_TASK REQUIREMENTS_
Return each line of the listing that has the word "body" in it.

_DATASET EXTRACT_
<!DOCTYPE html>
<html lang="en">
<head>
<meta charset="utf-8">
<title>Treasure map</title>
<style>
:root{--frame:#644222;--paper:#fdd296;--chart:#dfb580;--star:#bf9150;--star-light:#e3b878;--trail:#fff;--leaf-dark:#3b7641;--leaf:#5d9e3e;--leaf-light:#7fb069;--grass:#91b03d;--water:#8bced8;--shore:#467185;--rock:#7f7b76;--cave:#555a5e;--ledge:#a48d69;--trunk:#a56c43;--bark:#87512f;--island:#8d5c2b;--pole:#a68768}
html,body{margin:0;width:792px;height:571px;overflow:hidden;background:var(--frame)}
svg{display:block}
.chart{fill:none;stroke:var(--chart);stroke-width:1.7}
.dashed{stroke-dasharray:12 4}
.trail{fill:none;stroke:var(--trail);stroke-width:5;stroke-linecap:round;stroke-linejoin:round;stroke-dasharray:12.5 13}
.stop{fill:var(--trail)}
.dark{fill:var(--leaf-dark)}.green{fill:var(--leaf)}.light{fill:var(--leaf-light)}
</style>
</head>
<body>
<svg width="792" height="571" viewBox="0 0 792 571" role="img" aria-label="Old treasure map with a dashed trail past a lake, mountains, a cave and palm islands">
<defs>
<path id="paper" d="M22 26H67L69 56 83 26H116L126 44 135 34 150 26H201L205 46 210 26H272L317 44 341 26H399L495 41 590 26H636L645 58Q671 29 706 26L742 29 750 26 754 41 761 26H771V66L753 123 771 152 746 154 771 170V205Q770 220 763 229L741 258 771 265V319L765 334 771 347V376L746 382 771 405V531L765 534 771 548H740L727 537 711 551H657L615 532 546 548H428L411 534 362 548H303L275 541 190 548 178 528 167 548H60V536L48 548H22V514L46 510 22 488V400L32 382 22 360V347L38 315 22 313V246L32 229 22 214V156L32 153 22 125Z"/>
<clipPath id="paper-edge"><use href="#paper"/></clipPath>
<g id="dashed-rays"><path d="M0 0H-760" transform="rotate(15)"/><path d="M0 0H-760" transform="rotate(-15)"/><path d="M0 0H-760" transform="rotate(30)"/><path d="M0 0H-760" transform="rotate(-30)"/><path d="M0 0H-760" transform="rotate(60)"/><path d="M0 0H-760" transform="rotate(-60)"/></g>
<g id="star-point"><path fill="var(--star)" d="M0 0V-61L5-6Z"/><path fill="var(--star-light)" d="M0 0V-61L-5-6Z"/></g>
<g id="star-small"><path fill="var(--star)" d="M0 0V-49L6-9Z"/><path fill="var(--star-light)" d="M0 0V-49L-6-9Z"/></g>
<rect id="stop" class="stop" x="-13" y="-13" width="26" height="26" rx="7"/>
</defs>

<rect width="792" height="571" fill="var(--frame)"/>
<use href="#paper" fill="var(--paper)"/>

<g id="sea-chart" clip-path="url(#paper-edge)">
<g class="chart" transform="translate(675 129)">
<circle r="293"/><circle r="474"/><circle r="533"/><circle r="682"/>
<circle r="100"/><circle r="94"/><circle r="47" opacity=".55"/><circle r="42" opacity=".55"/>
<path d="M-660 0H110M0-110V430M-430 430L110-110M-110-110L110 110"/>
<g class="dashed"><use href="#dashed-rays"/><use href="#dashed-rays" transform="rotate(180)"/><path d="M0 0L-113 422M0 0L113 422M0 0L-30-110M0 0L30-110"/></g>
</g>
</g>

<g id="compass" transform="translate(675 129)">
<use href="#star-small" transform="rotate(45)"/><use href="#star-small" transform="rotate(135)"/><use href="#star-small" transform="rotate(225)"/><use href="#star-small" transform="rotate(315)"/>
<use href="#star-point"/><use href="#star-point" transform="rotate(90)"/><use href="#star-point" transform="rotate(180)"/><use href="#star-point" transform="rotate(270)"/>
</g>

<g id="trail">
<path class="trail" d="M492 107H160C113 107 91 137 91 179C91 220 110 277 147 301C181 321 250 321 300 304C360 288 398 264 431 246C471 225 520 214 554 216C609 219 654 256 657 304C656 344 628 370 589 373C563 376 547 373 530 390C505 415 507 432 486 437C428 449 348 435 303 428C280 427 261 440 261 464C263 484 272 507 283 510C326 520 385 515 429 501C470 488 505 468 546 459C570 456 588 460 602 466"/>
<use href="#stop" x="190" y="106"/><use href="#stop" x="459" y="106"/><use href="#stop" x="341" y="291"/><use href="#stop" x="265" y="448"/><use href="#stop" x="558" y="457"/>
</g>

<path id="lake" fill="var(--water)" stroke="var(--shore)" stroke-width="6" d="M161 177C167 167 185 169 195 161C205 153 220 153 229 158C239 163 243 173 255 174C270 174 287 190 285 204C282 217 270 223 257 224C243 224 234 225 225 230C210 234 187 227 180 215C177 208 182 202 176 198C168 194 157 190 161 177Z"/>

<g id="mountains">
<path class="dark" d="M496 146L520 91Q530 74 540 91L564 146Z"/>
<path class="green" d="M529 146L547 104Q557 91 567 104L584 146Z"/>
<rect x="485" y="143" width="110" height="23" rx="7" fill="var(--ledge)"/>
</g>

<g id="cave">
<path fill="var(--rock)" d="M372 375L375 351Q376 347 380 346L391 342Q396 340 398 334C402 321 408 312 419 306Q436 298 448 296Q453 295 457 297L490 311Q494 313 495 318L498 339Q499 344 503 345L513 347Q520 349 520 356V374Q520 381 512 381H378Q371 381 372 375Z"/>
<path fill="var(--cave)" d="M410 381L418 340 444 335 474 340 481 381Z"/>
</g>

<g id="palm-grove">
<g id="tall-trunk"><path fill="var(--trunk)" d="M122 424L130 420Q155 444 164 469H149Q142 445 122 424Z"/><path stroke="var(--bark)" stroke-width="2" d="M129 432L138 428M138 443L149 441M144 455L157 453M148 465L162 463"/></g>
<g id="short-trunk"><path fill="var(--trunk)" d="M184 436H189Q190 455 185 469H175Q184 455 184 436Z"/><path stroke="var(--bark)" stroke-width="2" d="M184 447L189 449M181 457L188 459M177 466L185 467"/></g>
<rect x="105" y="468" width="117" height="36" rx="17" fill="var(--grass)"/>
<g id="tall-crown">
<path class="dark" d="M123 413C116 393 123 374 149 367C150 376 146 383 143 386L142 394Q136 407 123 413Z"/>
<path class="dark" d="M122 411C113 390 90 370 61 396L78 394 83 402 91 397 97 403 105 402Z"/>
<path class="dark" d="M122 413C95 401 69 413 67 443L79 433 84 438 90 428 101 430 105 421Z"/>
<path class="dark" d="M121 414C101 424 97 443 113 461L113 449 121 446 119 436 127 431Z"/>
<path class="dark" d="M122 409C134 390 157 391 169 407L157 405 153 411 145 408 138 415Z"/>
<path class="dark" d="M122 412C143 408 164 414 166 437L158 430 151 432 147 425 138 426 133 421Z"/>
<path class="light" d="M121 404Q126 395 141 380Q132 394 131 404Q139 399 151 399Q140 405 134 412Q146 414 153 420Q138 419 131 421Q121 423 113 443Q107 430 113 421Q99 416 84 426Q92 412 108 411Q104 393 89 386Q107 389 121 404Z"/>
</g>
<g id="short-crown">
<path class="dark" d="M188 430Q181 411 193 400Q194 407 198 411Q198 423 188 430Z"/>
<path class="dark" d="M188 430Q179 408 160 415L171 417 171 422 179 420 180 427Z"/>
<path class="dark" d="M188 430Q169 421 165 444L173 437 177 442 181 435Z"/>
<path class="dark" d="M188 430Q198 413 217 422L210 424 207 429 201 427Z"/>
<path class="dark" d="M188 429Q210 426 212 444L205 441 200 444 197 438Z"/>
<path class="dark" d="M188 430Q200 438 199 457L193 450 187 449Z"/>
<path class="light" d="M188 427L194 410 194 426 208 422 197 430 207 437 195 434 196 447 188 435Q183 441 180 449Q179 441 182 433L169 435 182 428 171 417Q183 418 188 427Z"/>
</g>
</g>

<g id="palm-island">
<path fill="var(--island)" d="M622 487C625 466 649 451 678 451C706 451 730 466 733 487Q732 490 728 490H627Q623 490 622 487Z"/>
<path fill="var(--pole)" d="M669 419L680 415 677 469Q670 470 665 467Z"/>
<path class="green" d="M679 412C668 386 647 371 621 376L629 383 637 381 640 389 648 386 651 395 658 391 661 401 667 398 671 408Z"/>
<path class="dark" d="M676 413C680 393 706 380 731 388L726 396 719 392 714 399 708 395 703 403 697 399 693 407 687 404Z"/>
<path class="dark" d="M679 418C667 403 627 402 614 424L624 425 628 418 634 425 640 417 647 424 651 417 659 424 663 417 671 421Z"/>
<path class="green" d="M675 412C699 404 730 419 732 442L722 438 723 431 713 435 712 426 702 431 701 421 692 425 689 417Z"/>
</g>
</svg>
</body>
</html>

_REPLY TO THE TASK_
html,body{margin:0;width:792px;height:571px;overflow:hidden;background:var(--frame)}
<body>
</body>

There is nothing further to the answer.